_Work instruction:_ Print out the full material below, exact in every line, with no images included.

_Exercise data:_
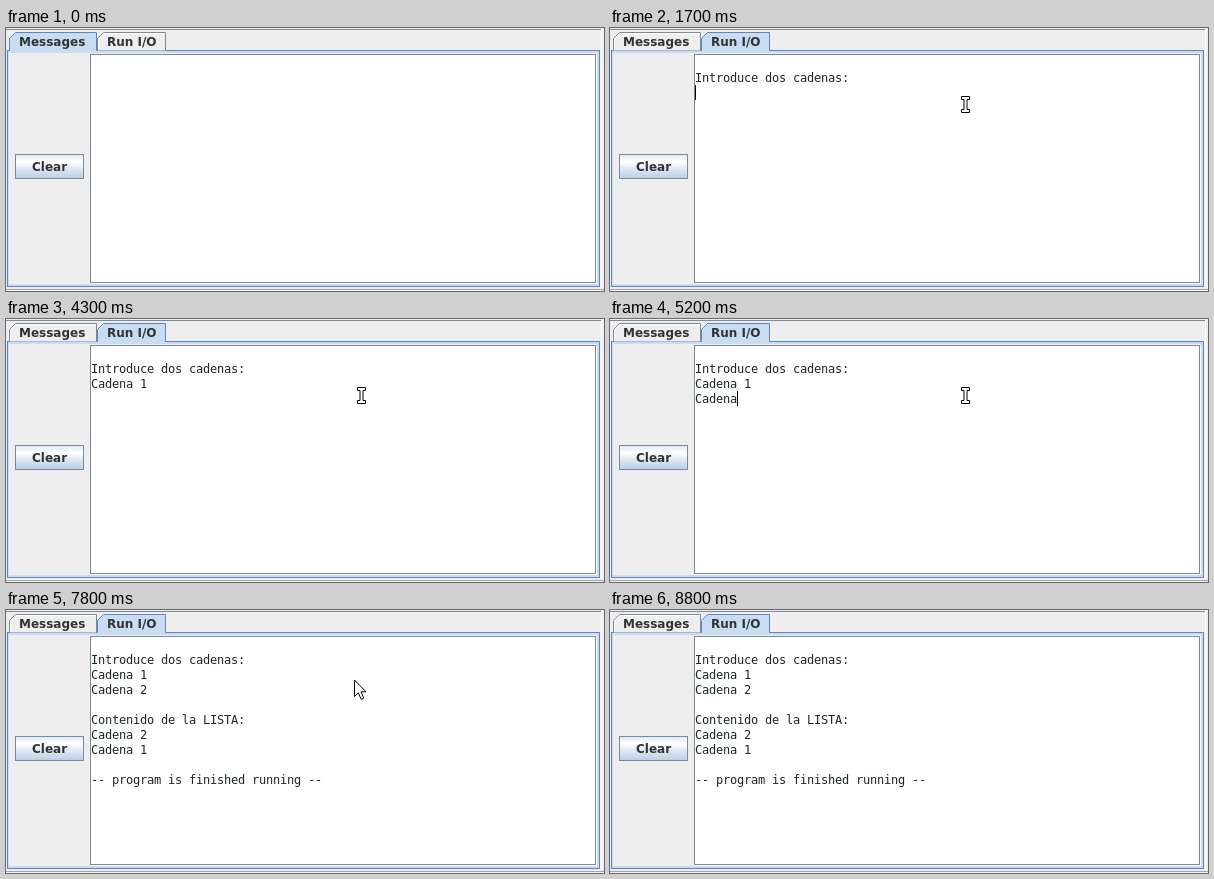
Recreate the animation shown at these times as an HTML page. Size 598 px wide and 263 px high, loop 8.9 s.

```html
<!DOCTYPE html>
<html lang="es">
<head>
<meta charset="utf-8">
<title>Run I/O</title>
<style>
html, body { margin: 0; width: 100%; height: 100%; overflow: hidden; background: #eee; }
svg { display: block; width: 598px; height: 263px; }
.ui { font: bold 12px "DejaVu Sans", sans-serif; fill: #333; }
.out { font: 12px "DejaVu Sans Mono", monospace; fill: #1c2626; white-space: pre; }
.tab { fill: #eee; stroke: #7a8a99; }
.tab.on { fill: #c8ddf2; stroke: #6382bf; }
.join { fill: #c8ddf2; visibility: hidden; }
.shine { fill: none; stroke: #fff; }
.on ~ .join { visibility: visible; }
.on ~ .shine { visibility: hidden; }
.pointer { fill: #fff; stroke: #000; }
</style>
</head>
<body>
<svg viewBox="0 0 598 263" xmlns="http://www.w3.org/2000/svg">
  <defs>
    <linearGradient id="metal" x2="0" y2="1">
      <stop offset="0" stop-color="#dde8f3"/>
      <stop offset=".3" stop-color="#fff"/>
      <stop offset=".6" stop-color="#dde8f3"/>
      <stop offset="1" stop-color="#b8cfe5"/>
    </linearGradient>
  </defs>

  <!-- window frame -->
  <rect width="598" height="263" fill="#eee"/>
  <path d="M0 1.5H595" stroke="#7a8a99"/>
  <path d="M595.5 1V260" stroke="#fff"/>
  <path d="M0 261.5H598" stroke="#a5a5a5"/>
  <path d="M0 262.5H598" stroke="#f4f4f4"/>

  <!-- tab pane -->
  <rect x="1.5" y="22.5" width="592" height="236" fill="#c8ddf2" stroke="#6382bf"/>
  <rect x="3" y="25" width="588" height="231" fill="#eee"/>
  <g>
    <path class="tab" d="M3.5 22.5V10.5L9.5 4.5H90.5V22.5"/>
    <path class="shine" d="M4.5 22V11L10 5.5H90"/>
    <rect class="join" x="4" y="22" width="86" height="1"/>
    <text class="ui" x="13" y="18">Messages</text>
  </g>
  <g>
    <path class="tab" d="M91.5 22.5V10.5L97.5 4.5H159.5V22.5"/>
    <path class="shine" d="M92.5 22V11L98 5.5H159"/>
    <rect class="join" x="92" y="22" width="67" height="1"/>
    <text class="ui" x="101" y="18">Run I/O</text>
  </g>

  <!-- button and text area -->
  <rect x="9.5" y="126.5" width="68" height="24" fill="url(#metal)" stroke="#7a8a99"/>
  <text class="ui" x="26" y="143">Clear</text>
  <path d="M590.5 27V255.5H85" fill="none" stroke="#fff"/>
  <rect x="84.5" y="26.5" width="505" height="228" fill="#fff" stroke="#7a8a99"/>
  <g id="lines"></g>
  <rect id="caret" width="1" height="15" fill="#000"/>

  <path id="beam" class="pointer" d="M.5 .5H8.5V3.5H6V13.5H8.5V16.5H.5V13.5H3V3.5H.5Z"/>
  <path id="arrow" class="pointer" stroke-linejoin="miter"
    d="M.5 1V17.5L4.3 13.8L7.2 20.3L9.8 19.2L7 12.8H12Z"/>
</svg>
<script>
const LOOP = 8900, LEFT = 85, TOP = 27, ROW = 15, COL = 7;
const $ = s => document.querySelector(s);
const ask = '\nIntroduce dos cadenas:\n';
const one = ask + 'Cadena 1\n';
const list = one + 'Cadena 2\n\nContenido de la LISTA:\nCadena 2\nCadena 1\n';
const done = list + '\n-- program is finished running --';

// time, text, caret shown
const typing = [
  [0, '', 0],
  [700, ask, 0],
  [900, ask, 1],
  [1200, ask, 0],
  [1700, ask, 1],
  [2200, ask + 'C', 1],
  [2700, ask + 'Cad', 1],
  [2800, ask + 'Cade', 1],
  [3000, ask + 'Cadena', 1],
  [3200, ask + 'Cadena ', 1],
  [3400, ask + 'Cadena 1', 1],
  [3800, one, 1],
  [4300, one, 0],
  [4700, one + 'Ca', 1],
  [4900, one + 'Cad', 1],
  [5000, one + 'Cade', 1],
  [5100, one + 'Caden', 1],
  [5200, one + 'Cadena', 1],
  [5300, one + 'Cadena ', 1],
  [5500, one + 'Cadena 2', 1],
  [6000, list, 1],
  [6400, done, 0]
];

// time, pointer shape, x, y
const moves = [
  [0, ''],
  [1300, 'beam', 351, 68],
  [6000, 'arrow', 353, 73],
  [7800, 'arrow', 348, 69],
  [7900, 'arrow', 338, 58],
  [8000, 'arrow', 322, 40],
  [8100, 'arrow', 305, 21],
  [8200, 'arrow', 289, 3],
  [8300, '']
];

const at = (steps, t) => steps.findLast(s => s[0] <= t);
const show = (el, on) => el.setAttribute('visibility', on ? 'visible' : 'hidden');

const tabs = document.querySelectorAll('.tab');
const caret = $('#caret');
const rows = Array.from({ length: 11 }, (_, i) => {
  const el = document.createElementNS('http://www.w3.org/2000/svg', 'text');
  el.setAttribute('class', 'out');
  el.setAttribute('x', LEFT);
  el.setAttribute('y', TOP + i * ROW + 12);
  $('#lines').append(el);
  return el;
});

// whole-pixel character advance
rows[0].textContent = 'n'.repeat(40);
$('#lines').style.letterSpacing = (COL - rows[0].getComputedTextLength() / 40).toFixed(4) + 'px';

let last;
function draw(now) {
  const t = now % LOOP;
  const step = at(typing, t);
  if (step !== last) {
    last = step;
    const [time, text, blink] = step;
    const lines = text.split('\n');
    rows.forEach((el, i) => el.textContent = lines[i] || '');
    tabs.forEach((el, i) => el.classList.toggle('on', i === +(time >= 700)));
    caret.setAttribute('x', LEFT + COL * lines.at(-1).length);
    caret.setAttribute('y', TOP + ROW * (lines.length - 1));
    show(caret, blink);
  }
  const [, shape, x, y] = at(moves, t);
  for (const id of ['beam', 'arrow']) {
    const el = $('#' + id);
    show(el, id === shape);
    if (id === shape) el.setAttribute('transform', `translate(${x} ${y})`);
  }
}

const start = performance.now();
function tick() {
  draw(performance.now() - start);
  requestAnimationFrame(tick);
}
tick();
</script>
</body>
</html>
```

_Written response:_
Recreate the animation shown at these times as an HTML page. Size 598 px wide and 263 px high, loop 8.9 s.

```html
<!DOCTYPE html>
<html lang="es">
<head>
<meta charset="utf-8">
<title>Run I/O</title>
<style>
html, body { margin: 0; width: 100%; height: 100%; overflow: hidden; background: #eee; }
svg { display: block; width: 598px; height: 263px; }
.ui { font: bold 12px "DejaVu Sans", sans-serif; fill: #333; }
.out { font: 12px "DejaVu Sans Mono", monospace; fill: #1c2626; white-space: pre; }
.tab { fill: #eee; stroke: #7a8a99; }
.tab.on { fill: #c8ddf2; stroke: #6382bf; }
.join { fill: #c8ddf2; visibility: hidden; }
.shine { fill: none; stroke: #fff; }
.on ~ .join { visibility: visible; }
.on ~ .shine { visibility: hidden; }
.pointer { fill: #fff; stroke: #000; }
</style>
</head>
<body>
<svg viewBox="0 0 598 263" xmlns="http://www.w3.org/2000/svg">
  <defs>
    <linearGradient id="metal" x2="0" y2="1">
      <stop offset="0" stop-color="#dde8f3"/>
      <stop offset=".3" stop-color="#fff"/>
      <stop offset=".6" stop-color="#dde8f3"/>
      <stop offset="1" stop-color="#b8cfe5"/>
    </linearGradient>
  </defs>

  <!-- window frame -->
  <rect width="598" height="263" fill="#eee"/>
  <path d="M0 1.5H595" stroke="#7a8a99"/>
  <path d="M595.5 1V260" stroke="#fff"/>
  <path d="M0 261.5H598" stroke="#a5a5a5"/>
  <path d="M0 262.5H598" stroke="#f4f4f4"/>

  <!-- tab pane -->
  <rect x="1.5" y="22.5" width="592" height="236" fill="#c8ddf2" stroke="#6382bf"/>
  <rect x="3" y="25" width="588" height="231" fill="#eee"/>
  <g>
    <path class="tab" d="M3.5 22.5V10.5L9.5 4.5H90.5V22.5"/>
    <path class="shine" d="M4.5 22V11L10 5.5H90"/>
    <rect class="join" x="4" y="22" width="86" height="1"/>
    <text class="ui" x="13" y="18">Messages</text>
  </g>
  <g>
    <path class="tab" d="M91.5 22.5V10.5L97.5 4.5H159.5V22.5"/>
    <path class="shine" d="M92.5 22V11L98 5.5H159"/>
    <rect class="join" x="92" y="22" width="67" height="1"/>
    <text class="ui" x="101" y="18">Run I/O</text>
  </g>

  <!-- button and text area -->
  <rect x="9.5" y="126.5" width="68" height="24" fill="url(#metal)" stroke="#7a8a99"/>
  <text class="ui" x="26" y="143">Clear</text>
  <path d="M590.5 27V255.5H85" fill="none" stroke="#fff"/>
  <rect x="84.5" y="26.5" width="505" height="228" fill="#fff" stroke="#7a8a99"/>
  <g id="lines"></g>
  <rect id="caret" width="1" height="15" fill="#000"/>

  <path id="beam" class="pointer" d="M.5 .5H8.5V3.5H6V13.5H8.5V16.5H.5V13.5H3V3.5H.5Z"/>
  <path id="arrow" class="pointer" stroke-linejoin="miter"
    d="M.5 1V17.5L4.3 13.8L7.2 20.3L9.8 19.2L7 12.8H12Z"/>
</svg>
<script>
const LOOP = 8900, LEFT = 85, TOP = 27, ROW = 15, COL = 7;
const $ = s => document.querySelector(s);
const ask = '\nIntroduce dos cadenas:\n';
const one = ask + 'Cadena 1\n';
const list = one + 'Cadena 2\n\nContenido de la LISTA:\nCadena 2\nCadena 1\n';
const done = list + '\n-- program is finished running --';

// time, text, caret shown
const typing = [
  [0, '', 0],
  [700, ask, 0],
  [900, ask, 1],
  [1200, ask, 0],
  [1700, ask, 1],
  [2200, ask + 'C', 1],
  [2700, ask + 'Cad', 1],
  [2800, ask + 'Cade', 1],
  [3000, ask + 'Cadena', 1],
  [3200, ask + 'Cadena ', 1],
  [3400, ask + 'Cadena 1', 1],
  [3800, one, 1],
  [4300, one, 0],
  [4700, one + 'Ca', 1],
  [4900, one + 'Cad', 1],
  [5000, one + 'Cade', 1],
  [5100, one + 'Caden', 1],
  [5200, one + 'Cadena', 1],
  [5300, one + 'Cadena ', 1],
  [5500, one + 'Cadena 2', 1],
  [6000, list, 1],
  [6400, done, 0]
];

// time, pointer shape, x, y
const moves = [
  [0, ''],
  [1300, 'beam', 351, 68],
  [6000, 'arrow', 353, 73],
  [7800, 'arrow', 348, 69],
  [7900, 'arrow', 338, 58],
  [8000, 'arrow', 322, 40],
  [8100, 'arrow', 305, 21],
  [8200, 'arrow', 289, 3],
  [8300, '']
];

const at = (steps, t) => steps.findLast(s => s[0] <= t);
const show = (el, on) => el.setAttribute('visibility', on ? 'visible' : 'hidden');

const tabs = document.querySelectorAll('.tab');
const caret = $('#caret');
const rows = Array.from({ length: 11 }, (_, i) => {
  const el = document.createElementNS('http://www.w3.org/2000/svg', 'text');
  el.setAttribute('class', 'out');
  el.setAttribute('x', LEFT);
  el.setAttribute('y', TOP + i * ROW + 12);
  $('#lines').append(el);
  return el;
});

// whole-pixel character advance
rows[0].textContent = 'n'.repeat(40);
$('#lines').style.letterSpacing = (COL - rows[0].getComputedTextLength() / 40).toFixed(4) + 'px';

let last;
function draw(now) {
  const t = now % LOOP;
  const step = at(typing, t);
  if (step !== last) {
    last = step;
    const [time, text, blink] = step;
    const lines = text.split('\n');
    rows.forEach((el, i) => el.textContent = lines[i] || '');
    tabs.forEach((el, i) => el.classList.toggle('on', i === +(time >= 700)));
    caret.setAttribute('x', LEFT + COL * lines.at(-1).length);
    caret.setAttribute('y', TOP + ROW * (lines.length - 1));
    show(caret, blink);
  }
  const [, shape, x, y] = at(moves, t);
  for (const id of ['beam', 'arrow']) {
    const el = $('#' + id);
    show(el, id === shape);
    if (id === shape) el.setAttribute('transform', `translate(${x} ${y})`);
  }
}

const start = performance.now();
function tick() {
  draw(performance.now() - start);
  requestAnimationFrame(tick);
}
tick();
</script>
</body>
</html>
```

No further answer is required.